# [Task requirements]
Examine the listing below and state how many of its lines contain the word "drop". Write only the number.

:::

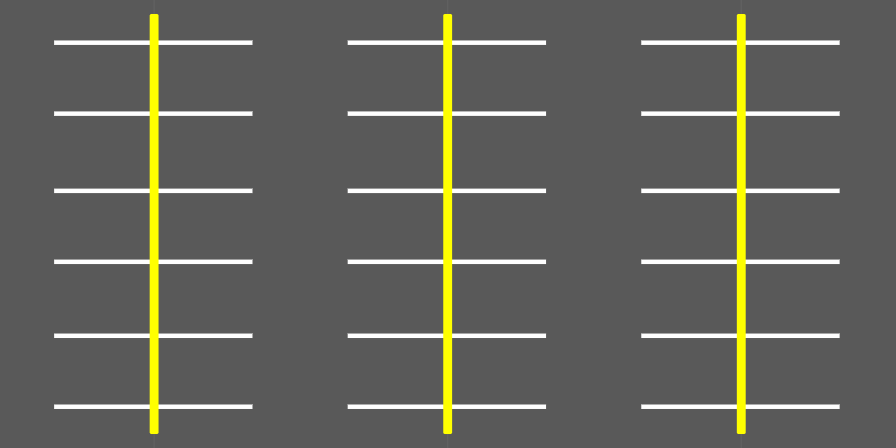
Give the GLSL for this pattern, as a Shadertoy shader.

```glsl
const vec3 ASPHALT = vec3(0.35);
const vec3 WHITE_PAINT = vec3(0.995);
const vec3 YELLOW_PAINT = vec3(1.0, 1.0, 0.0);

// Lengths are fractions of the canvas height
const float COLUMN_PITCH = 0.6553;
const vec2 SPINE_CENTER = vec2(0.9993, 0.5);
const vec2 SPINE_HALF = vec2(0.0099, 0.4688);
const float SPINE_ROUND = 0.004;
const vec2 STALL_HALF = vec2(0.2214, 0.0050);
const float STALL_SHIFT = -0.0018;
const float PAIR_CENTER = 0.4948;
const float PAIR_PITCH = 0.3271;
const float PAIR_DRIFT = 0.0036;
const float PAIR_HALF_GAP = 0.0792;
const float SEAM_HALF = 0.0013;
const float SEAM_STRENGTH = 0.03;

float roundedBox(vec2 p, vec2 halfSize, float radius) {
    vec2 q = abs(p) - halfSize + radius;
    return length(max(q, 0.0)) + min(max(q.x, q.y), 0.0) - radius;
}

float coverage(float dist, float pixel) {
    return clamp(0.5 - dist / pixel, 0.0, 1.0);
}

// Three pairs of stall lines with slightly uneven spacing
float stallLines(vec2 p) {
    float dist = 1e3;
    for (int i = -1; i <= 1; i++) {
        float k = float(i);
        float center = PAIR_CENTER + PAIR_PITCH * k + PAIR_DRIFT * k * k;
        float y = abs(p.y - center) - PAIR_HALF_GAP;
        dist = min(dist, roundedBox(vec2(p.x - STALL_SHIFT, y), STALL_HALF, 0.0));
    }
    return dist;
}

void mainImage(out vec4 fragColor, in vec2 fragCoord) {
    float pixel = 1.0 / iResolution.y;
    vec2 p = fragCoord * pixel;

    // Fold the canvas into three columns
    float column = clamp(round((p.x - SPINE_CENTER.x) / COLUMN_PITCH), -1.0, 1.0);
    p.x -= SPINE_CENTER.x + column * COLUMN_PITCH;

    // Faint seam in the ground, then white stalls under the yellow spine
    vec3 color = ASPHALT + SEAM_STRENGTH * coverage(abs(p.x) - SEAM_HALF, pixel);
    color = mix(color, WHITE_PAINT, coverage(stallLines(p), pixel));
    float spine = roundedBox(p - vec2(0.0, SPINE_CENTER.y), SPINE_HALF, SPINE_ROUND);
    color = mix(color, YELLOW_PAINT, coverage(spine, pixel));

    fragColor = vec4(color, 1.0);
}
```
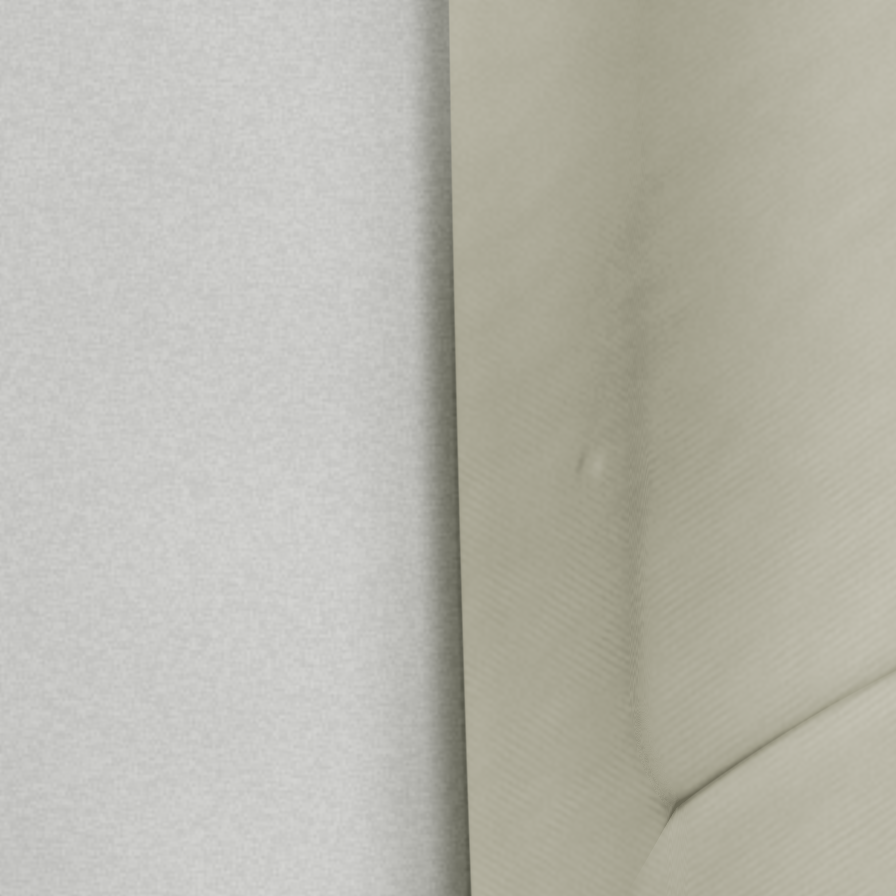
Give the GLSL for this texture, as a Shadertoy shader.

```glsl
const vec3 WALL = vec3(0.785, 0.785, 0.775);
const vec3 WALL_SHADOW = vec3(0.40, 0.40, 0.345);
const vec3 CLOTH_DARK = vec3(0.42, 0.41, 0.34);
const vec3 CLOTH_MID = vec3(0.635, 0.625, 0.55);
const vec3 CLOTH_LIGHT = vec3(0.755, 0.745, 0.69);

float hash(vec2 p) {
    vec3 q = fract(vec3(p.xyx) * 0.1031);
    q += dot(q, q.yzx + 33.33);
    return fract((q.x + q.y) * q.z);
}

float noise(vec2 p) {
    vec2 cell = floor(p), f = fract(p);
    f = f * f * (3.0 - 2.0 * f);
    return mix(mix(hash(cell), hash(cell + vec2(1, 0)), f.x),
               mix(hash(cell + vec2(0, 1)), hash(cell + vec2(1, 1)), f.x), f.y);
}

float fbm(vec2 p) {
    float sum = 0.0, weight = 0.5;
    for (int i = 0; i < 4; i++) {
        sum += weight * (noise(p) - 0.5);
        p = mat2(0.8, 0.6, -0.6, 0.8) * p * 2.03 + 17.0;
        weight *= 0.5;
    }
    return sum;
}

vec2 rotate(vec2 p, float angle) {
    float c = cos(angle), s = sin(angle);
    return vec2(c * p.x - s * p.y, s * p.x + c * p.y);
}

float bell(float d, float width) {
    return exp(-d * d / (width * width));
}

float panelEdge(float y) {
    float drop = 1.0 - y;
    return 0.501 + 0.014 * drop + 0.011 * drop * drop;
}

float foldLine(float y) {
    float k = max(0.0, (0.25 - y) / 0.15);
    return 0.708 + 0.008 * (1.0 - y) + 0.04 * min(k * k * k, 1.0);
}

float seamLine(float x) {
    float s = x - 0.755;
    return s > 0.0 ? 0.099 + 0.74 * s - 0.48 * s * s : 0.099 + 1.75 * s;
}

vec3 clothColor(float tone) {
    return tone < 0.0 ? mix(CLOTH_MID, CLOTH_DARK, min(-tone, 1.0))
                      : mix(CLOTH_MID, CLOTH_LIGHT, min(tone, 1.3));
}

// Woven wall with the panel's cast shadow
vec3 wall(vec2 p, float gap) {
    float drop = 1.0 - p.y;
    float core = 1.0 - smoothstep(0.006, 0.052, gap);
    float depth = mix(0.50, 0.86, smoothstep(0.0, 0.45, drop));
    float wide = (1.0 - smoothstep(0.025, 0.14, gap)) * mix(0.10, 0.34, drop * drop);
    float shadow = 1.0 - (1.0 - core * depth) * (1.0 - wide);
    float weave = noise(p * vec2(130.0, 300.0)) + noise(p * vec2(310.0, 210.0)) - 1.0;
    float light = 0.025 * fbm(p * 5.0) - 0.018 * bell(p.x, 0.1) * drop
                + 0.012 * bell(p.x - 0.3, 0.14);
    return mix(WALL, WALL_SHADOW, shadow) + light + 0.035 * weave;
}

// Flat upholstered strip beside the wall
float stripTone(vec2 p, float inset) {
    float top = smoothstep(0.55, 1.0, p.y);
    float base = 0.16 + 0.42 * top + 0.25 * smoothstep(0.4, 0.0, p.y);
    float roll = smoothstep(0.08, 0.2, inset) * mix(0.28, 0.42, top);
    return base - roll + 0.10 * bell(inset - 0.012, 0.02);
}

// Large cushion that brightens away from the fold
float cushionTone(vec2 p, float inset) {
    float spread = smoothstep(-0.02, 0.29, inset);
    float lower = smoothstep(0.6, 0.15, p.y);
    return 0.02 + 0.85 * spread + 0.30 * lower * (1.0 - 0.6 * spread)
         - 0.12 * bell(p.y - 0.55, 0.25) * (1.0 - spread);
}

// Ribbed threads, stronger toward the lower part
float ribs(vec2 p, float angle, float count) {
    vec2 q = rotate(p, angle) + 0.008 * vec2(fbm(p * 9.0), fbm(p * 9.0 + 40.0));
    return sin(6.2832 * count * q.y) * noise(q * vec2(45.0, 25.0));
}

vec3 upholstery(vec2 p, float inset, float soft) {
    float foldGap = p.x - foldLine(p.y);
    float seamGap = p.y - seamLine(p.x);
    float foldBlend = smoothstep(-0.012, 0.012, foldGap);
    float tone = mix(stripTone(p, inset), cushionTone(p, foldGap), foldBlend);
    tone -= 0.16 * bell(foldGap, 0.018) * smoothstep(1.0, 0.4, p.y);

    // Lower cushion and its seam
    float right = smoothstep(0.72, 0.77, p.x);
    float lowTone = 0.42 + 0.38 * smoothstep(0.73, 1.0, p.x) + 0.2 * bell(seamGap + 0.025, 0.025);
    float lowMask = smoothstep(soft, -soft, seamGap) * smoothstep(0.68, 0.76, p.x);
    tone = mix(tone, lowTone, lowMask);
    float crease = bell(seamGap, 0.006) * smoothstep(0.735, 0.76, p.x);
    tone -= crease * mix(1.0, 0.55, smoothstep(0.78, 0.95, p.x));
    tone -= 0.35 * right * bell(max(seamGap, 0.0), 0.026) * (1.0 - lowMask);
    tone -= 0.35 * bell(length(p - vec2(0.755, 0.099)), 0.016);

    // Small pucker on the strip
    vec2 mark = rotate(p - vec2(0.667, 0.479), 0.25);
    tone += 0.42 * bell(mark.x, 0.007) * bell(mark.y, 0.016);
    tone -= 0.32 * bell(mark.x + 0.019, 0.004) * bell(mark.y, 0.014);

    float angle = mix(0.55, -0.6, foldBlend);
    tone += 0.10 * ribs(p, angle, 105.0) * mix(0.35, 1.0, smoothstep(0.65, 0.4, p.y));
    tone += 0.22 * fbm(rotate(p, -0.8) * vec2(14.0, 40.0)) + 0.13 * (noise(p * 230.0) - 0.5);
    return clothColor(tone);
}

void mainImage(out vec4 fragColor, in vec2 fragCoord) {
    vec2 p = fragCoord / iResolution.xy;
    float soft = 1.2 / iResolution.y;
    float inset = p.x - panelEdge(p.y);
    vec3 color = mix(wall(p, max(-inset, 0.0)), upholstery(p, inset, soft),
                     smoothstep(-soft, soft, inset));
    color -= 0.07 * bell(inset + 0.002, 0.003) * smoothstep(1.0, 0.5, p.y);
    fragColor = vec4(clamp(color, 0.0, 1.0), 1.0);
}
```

:::

# [Exercise answer]
6